**TASK OBJECTIVE**
Write out each line from the data below that includes the word "shift".

**DATA FOR THE TASK**

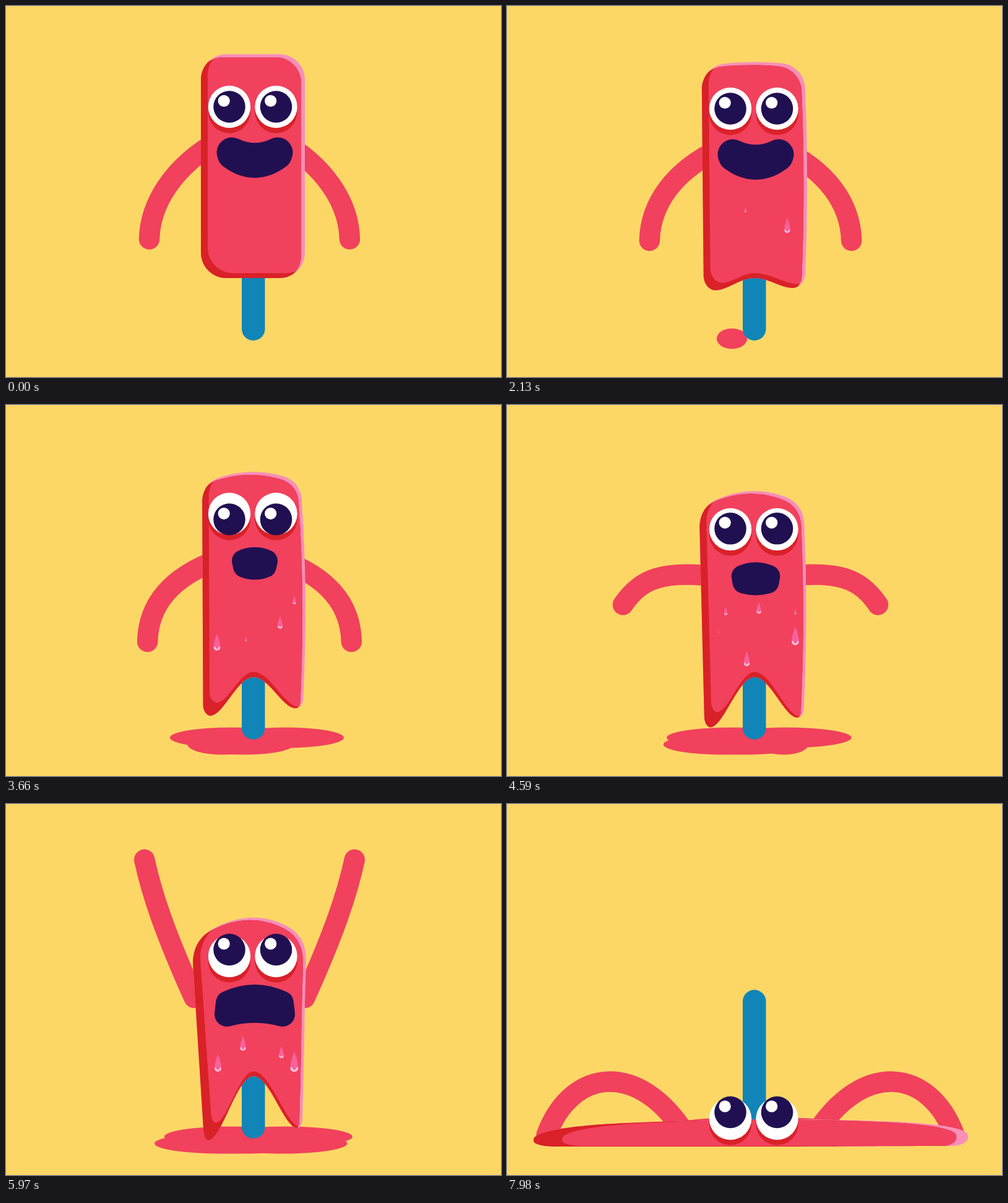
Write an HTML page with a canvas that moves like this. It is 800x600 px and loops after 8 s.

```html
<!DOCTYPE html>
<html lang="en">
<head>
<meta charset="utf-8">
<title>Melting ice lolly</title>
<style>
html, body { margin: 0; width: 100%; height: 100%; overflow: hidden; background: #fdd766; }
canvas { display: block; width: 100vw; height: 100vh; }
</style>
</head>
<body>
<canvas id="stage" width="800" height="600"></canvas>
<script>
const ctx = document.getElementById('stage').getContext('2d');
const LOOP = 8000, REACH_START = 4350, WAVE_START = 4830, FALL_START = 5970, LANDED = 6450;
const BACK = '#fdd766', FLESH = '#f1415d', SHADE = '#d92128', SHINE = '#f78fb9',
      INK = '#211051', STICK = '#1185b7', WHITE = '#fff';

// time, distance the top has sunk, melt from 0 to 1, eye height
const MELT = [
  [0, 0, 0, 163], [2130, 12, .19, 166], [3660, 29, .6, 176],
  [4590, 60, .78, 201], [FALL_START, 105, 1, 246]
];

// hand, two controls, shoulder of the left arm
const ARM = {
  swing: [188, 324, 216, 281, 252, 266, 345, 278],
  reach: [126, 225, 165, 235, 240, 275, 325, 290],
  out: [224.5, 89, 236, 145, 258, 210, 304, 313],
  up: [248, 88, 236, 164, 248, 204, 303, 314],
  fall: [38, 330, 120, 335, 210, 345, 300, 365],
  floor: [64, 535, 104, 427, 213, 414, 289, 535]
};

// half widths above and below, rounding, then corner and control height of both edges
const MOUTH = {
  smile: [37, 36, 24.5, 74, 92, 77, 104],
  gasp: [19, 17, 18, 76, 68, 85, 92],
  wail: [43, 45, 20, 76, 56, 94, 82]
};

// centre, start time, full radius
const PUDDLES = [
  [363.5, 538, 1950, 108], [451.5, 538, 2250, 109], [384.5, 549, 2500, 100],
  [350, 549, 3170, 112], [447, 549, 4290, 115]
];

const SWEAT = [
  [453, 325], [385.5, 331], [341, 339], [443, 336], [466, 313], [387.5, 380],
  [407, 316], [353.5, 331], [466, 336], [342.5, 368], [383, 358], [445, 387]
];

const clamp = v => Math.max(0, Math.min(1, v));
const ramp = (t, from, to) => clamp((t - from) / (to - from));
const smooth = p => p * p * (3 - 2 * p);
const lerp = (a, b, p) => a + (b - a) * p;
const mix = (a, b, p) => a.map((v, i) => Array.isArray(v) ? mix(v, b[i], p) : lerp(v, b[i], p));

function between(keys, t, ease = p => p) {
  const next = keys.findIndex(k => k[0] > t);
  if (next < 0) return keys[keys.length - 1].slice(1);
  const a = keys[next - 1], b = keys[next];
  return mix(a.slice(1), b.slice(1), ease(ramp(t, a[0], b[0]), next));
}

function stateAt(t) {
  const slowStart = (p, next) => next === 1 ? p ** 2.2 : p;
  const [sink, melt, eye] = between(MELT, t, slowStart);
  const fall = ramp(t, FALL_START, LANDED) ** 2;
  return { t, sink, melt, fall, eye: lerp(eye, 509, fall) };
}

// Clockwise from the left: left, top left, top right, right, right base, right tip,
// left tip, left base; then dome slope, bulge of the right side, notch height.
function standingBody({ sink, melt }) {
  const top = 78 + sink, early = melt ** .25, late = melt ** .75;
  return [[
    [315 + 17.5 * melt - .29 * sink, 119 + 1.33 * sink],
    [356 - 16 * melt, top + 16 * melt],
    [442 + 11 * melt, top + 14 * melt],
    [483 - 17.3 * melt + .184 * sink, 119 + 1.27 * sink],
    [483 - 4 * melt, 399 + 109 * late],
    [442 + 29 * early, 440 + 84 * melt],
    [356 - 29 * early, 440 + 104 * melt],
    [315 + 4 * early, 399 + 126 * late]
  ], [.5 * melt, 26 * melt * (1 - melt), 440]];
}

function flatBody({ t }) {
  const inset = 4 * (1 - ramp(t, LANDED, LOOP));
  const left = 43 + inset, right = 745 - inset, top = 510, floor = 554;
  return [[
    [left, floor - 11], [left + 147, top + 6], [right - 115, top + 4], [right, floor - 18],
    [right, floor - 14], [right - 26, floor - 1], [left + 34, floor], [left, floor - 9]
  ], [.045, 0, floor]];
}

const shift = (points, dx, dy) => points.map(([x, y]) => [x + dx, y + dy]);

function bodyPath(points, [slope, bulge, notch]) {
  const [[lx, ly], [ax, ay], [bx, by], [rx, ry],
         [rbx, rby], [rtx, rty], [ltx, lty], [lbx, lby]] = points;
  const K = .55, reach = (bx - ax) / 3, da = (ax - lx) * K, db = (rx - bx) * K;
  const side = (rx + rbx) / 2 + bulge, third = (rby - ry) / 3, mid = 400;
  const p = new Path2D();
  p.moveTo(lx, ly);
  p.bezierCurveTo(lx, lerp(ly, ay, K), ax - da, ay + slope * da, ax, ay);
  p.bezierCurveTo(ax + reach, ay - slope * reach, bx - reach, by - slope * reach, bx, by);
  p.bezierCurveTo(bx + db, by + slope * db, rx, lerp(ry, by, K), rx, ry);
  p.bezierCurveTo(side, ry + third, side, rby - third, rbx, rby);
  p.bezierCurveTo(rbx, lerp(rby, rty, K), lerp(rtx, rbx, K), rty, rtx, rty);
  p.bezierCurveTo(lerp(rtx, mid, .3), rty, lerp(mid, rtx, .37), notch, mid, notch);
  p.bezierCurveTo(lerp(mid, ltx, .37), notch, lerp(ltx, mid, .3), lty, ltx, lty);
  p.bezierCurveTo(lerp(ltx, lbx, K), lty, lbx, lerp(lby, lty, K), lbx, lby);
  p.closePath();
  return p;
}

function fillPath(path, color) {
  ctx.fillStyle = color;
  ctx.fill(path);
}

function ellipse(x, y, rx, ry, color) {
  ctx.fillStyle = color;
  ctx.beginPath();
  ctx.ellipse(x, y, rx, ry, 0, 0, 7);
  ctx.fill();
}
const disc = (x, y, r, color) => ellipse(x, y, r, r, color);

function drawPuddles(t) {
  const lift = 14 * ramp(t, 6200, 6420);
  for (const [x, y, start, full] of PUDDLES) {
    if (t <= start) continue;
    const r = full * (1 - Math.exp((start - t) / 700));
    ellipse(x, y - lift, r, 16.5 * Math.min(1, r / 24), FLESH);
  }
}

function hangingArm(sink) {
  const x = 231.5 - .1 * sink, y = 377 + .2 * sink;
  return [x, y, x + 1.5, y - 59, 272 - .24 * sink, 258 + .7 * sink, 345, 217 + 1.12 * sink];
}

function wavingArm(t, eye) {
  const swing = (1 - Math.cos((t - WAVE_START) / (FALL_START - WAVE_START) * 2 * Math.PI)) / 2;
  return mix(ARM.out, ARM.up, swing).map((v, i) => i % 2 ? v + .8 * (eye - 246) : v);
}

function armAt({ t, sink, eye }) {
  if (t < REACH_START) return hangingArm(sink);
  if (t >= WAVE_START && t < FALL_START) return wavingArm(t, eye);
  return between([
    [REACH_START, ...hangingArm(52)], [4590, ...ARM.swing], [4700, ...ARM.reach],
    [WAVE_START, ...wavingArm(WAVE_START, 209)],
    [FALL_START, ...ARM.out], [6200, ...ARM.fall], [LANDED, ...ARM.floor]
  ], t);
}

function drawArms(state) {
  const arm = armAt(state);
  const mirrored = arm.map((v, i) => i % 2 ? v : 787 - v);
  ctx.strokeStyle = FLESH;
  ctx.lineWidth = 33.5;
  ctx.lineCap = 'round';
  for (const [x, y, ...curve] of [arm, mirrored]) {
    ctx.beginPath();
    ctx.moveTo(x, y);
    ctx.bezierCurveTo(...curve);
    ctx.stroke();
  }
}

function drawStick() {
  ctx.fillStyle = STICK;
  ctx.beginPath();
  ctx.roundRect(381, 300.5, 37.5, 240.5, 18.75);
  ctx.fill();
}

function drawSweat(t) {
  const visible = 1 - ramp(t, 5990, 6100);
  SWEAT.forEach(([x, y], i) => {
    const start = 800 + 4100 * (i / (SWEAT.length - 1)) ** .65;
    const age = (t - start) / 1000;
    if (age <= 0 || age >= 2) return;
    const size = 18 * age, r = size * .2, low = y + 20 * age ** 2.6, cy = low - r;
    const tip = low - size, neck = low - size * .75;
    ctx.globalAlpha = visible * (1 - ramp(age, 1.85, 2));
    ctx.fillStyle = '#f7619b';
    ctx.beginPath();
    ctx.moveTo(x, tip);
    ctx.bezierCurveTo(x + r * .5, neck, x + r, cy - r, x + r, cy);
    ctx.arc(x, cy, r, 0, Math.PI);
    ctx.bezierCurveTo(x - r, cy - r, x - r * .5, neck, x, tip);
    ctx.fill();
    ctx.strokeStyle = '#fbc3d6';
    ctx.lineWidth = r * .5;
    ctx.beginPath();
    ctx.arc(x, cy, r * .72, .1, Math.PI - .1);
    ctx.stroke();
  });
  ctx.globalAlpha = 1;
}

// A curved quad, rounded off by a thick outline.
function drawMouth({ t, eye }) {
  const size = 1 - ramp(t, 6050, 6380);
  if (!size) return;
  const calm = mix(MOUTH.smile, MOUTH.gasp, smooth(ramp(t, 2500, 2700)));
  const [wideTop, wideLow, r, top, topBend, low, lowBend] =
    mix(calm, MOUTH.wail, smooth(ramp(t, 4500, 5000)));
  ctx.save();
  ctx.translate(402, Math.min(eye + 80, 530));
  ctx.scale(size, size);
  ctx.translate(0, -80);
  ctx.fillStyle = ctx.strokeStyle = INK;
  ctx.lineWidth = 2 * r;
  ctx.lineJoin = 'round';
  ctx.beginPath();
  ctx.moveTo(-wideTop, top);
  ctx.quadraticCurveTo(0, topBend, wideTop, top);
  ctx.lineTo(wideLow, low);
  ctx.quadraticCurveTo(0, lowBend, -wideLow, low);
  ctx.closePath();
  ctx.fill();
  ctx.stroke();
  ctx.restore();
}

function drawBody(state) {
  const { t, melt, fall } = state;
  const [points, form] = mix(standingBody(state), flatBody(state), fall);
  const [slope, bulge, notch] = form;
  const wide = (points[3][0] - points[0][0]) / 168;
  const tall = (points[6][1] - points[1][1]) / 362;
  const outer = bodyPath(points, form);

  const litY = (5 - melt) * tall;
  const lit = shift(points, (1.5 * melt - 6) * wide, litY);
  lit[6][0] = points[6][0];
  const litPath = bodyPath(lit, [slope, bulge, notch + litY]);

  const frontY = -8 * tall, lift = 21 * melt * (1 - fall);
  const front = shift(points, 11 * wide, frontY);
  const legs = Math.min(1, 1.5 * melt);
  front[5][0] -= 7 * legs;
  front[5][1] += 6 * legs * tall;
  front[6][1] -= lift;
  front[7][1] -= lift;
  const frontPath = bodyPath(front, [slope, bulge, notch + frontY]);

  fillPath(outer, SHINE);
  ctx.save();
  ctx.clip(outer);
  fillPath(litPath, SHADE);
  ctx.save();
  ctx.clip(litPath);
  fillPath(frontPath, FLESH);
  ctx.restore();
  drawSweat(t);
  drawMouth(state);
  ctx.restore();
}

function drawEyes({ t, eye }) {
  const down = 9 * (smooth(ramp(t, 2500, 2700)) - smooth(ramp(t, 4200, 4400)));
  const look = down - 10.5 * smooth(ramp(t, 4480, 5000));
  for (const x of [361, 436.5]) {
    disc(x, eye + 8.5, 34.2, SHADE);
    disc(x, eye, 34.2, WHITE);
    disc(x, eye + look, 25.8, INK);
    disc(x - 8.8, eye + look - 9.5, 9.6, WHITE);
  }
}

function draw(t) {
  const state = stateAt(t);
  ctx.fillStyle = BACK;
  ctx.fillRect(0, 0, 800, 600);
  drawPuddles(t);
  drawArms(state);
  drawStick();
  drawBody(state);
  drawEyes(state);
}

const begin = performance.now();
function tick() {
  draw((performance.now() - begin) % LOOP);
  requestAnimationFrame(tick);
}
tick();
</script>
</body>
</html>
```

**EXPECTED OUTPUT**
const shift = (points, dx, dy) => points.map(([x, y]) => [x + dx, y + dy]);
  const lit = shift(points, (1.5 * melt - 6) * wide, litY);
  const front = shift(points, 11 * wide, frontY);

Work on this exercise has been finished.